* Exercise description *
Retype the following data exactly, but leave its pictures out.
▬▬▬▬▬▬
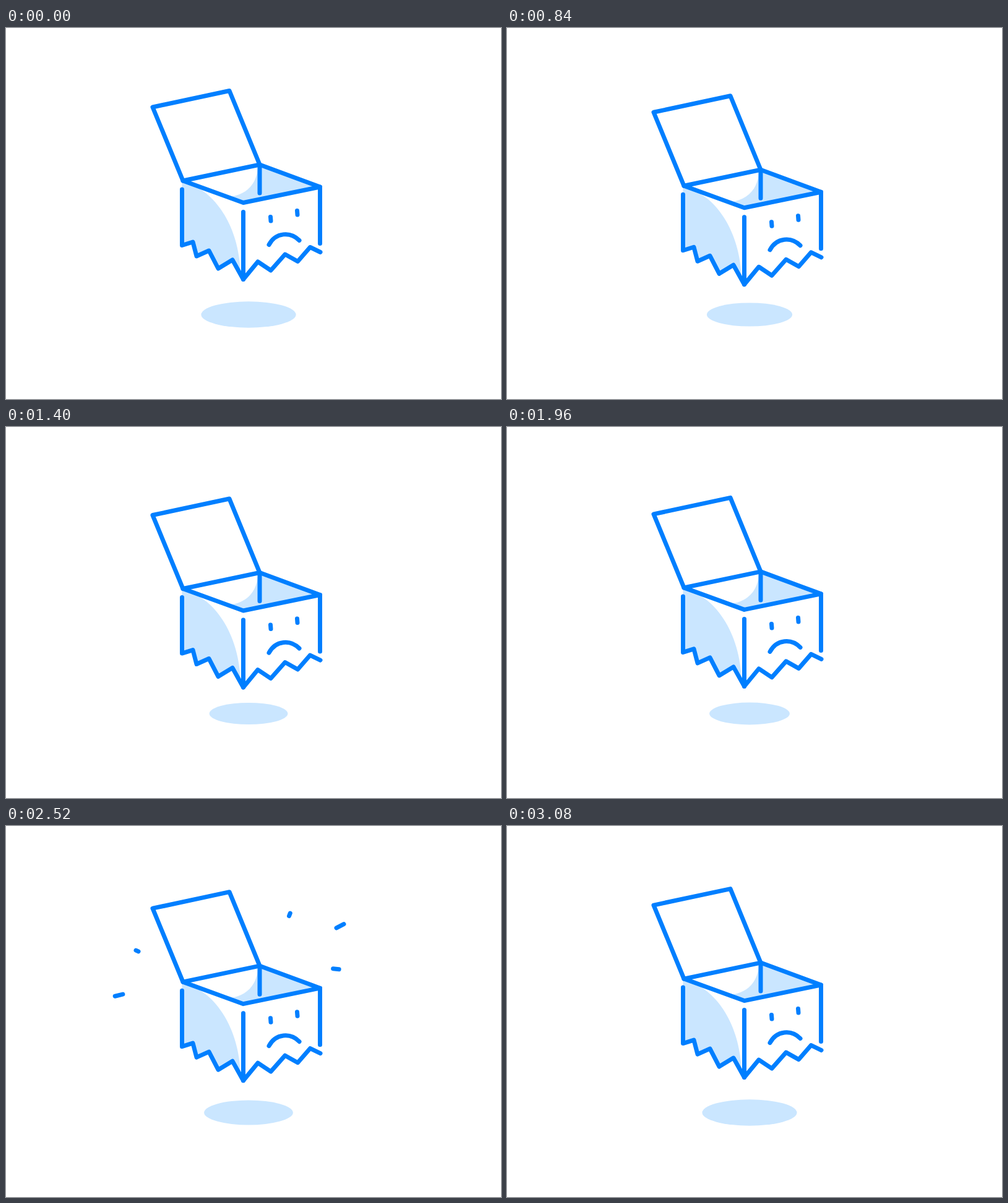
Animation of 800x600 px, one loop 3.15 s. Source, as an HTML page:

```html
<!DOCTYPE html>
<html lang="en">
<head>
<meta charset="utf-8">
<title>Empty box</title>
<style>
  html, body { margin: 0; width: 100%; height: 100%; overflow: hidden; background: #fff; }
  svg { display: block; width: 100vw; height: 100vh; }
  .line { fill: none; stroke: #007fff; stroke-width: 7; stroke-linecap: round; stroke-linejoin: round; }
  .shade { fill: #cae6ff; }
</style>
</head>
<body>
<svg viewBox="0 0 800 600">
  <ellipse id="shadow" class="shade" cx="392" cy="463.5" rx="76.6" ry="21.2"/>
  <g id="box">
    <g class="shade">
      <path d="M284.5 249C335 258 378 320 379 399L366 375 343 389 328 360 308 369 302 346 284.5 351.5Z"/>
      <path d="M407 222C407 250 390 270 361 273L383.5 282.5 507.5 257 410 221Z"/>
    </g>
    <g class="line">
      <path d="M286 247L237 128 361 101.5 410 221"/>
      <path d="M286 247L410 221 507.5 257 383.5 282.5Z"/>
      <path d="M410 221V267M383.5 297.5V406.5M507.5 257V348.5"/>
      <path d="M284.5 261V351.5L302 346 308 369 328 360 343 389 366 375 383.5 406.5 407 378 428 392 451 366 471.5 377.5 491.5 354.5 508 362.5"/>
      <path d="M427.5 305.5L428 312M470.5 295.5L471 302"/>
      <path d="M425 350.5C436 330 460 329 474 343.5"/>
    </g>
  </g>
  <path id="sparks" class="line"/>
</svg>
<script>
  const LOOP = 3150, STEP = 70;
  const SPARK_START = 2240, SPARK_LIFE = 560;
  const [box, shadow, sparks] = ['box', 'shadow', 'sparks'].map(id => document.getElementById(id));

  // Centre of each spark's track, then half of its outward extent
  const tracks = [
    [182.5, 273.7, -23.5, 5.8],
    [212, 202, -7.3, -3.6],
    [458.4, 143.3, 3.2, -8.2],
    [540, 161.7, 22, -11.5],
    [533.4, 231.2, 17.5, 2]
  ];

  function sparkPath(p) {
    if (p <= 0 || p >= 1) return '';
    const tail = Math.max(0, (p - 0.213) / 0.787) * 2 - 1;
    const head = Math.min(1, p / 0.787) * 2 - 1;
    return tracks.map(([x, y, dx, dy]) =>
      `M${x + dx * tail} ${y + dy * tail}L${x + dx * head} ${y + dy * head}`).join('');
  }

  function draw(now) {
    const t = Math.floor(now % LOOP / STEP) * STEP;
    const sink = (1 - Math.cos(2 * Math.PI * t / LOOP)) / 2;
    const size = 1 - 0.178 * sink;
    box.setAttribute('transform', `translate(0 ${15 * sink})`);
    shadow.setAttribute('rx', 76.6 * size);
    shadow.setAttribute('ry', 21.2 * size);
    sparks.setAttribute('d', sparkPath((t - SPARK_START) / SPARK_LIFE));
  }

  function tick() {
    draw(performance.now());
    requestAnimationFrame(tick);
  }
  tick();
</script>
</body>
</html>
```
▬▬▬▬▬▬
* Task output *
Animation of 800x600 px, one loop 3.15 s. Source, as an HTML page:

```html
<!DOCTYPE html>
<html lang="en">
<head>
<meta charset="utf-8">
<title>Empty box</title>
<style>
  html, body { margin: 0; width: 100%; height: 100%; overflow: hidden; background: #fff; }
  svg { display: block; width: 100vw; height: 100vh; }
  .line { fill: none; stroke: #007fff; stroke-width: 7; stroke-linecap: round; stroke-linejoin: round; }
  .shade { fill: #cae6ff; }
</style>
</head>
<body>
<svg viewBox="0 0 800 600">
  <ellipse id="shadow" class="shade" cx="392" cy="463.5" rx="76.6" ry="21.2"/>
  <g id="box">
    <g class="shade">
      <path d="M284.5 249C335 258 378 320 379 399L366 375 343 389 328 360 308 369 302 346 284.5 351.5Z"/>
      <path d="M407 222C407 250 390 270 361 273L383.5 282.5 507.5 257 410 221Z"/>
    </g>
    <g class="line">
      <path d="M286 247L237 128 361 101.5 410 221"/>
      <path d="M286 247L410 221 507.5 257 383.5 282.5Z"/>
      <path d="M410 221V267M383.5 297.5V406.5M507.5 257V348.5"/>
      <path d="M284.5 261V351.5L302 346 308 369 328 360 343 389 366 375 383.5 406.5 407 378 428 392 451 366 471.5 377.5 491.5 354.5 508 362.5"/>
      <path d="M427.5 305.5L428 312M470.5 295.5L471 302"/>
      <path d="M425 350.5C436 330 460 329 474 343.5"/>
    </g>
  </g>
  <path id="sparks" class="line"/>
</svg>
<script>
  const LOOP = 3150, STEP = 70;
  const SPARK_START = 2240, SPARK_LIFE = 560;
  const [box, shadow, sparks] = ['box', 'shadow', 'sparks'].map(id => document.getElementById(id));

  // Centre of each spark's track, then half of its outward extent
  const tracks = [
    [182.5, 273.7, -23.5, 5.8],
    [212, 202, -7.3, -3.6],
    [458.4, 143.3, 3.2, -8.2],
    [540, 161.7, 22, -11.5],
    [533.4, 231.2, 17.5, 2]
  ];

  function sparkPath(p) {
    if (p <= 0 || p >= 1) return '';
    const tail = Math.max(0, (p - 0.213) / 0.787) * 2 - 1;
    const head = Math.min(1, p / 0.787) * 2 - 1;
    return tracks.map(([x, y, dx, dy]) =>
      `M${x + dx * tail} ${y + dy * tail}L${x + dx * head} ${y + dy * head}`).join('');
  }

  function draw(now) {
    const t = Math.floor(now % LOOP / STEP) * STEP;
    const sink = (1 - Math.cos(2 * Math.PI * t / LOOP)) / 2;
    const size = 1 - 0.178 * sink;
    box.setAttribute('transform', `translate(0 ${15 * sink})`);
    shadow.setAttribute('rx', 76.6 * size);
    shadow.setAttribute('ry', 21.2 * size);
    sparks.setAttribute('d', sparkPath((t - SPARK_START) / SPARK_LIFE));
  }

  function tick() {
    draw(performance.now());
    requestAnimationFrame(tick);
  }
  tick();
</script>
</body>
</html>
```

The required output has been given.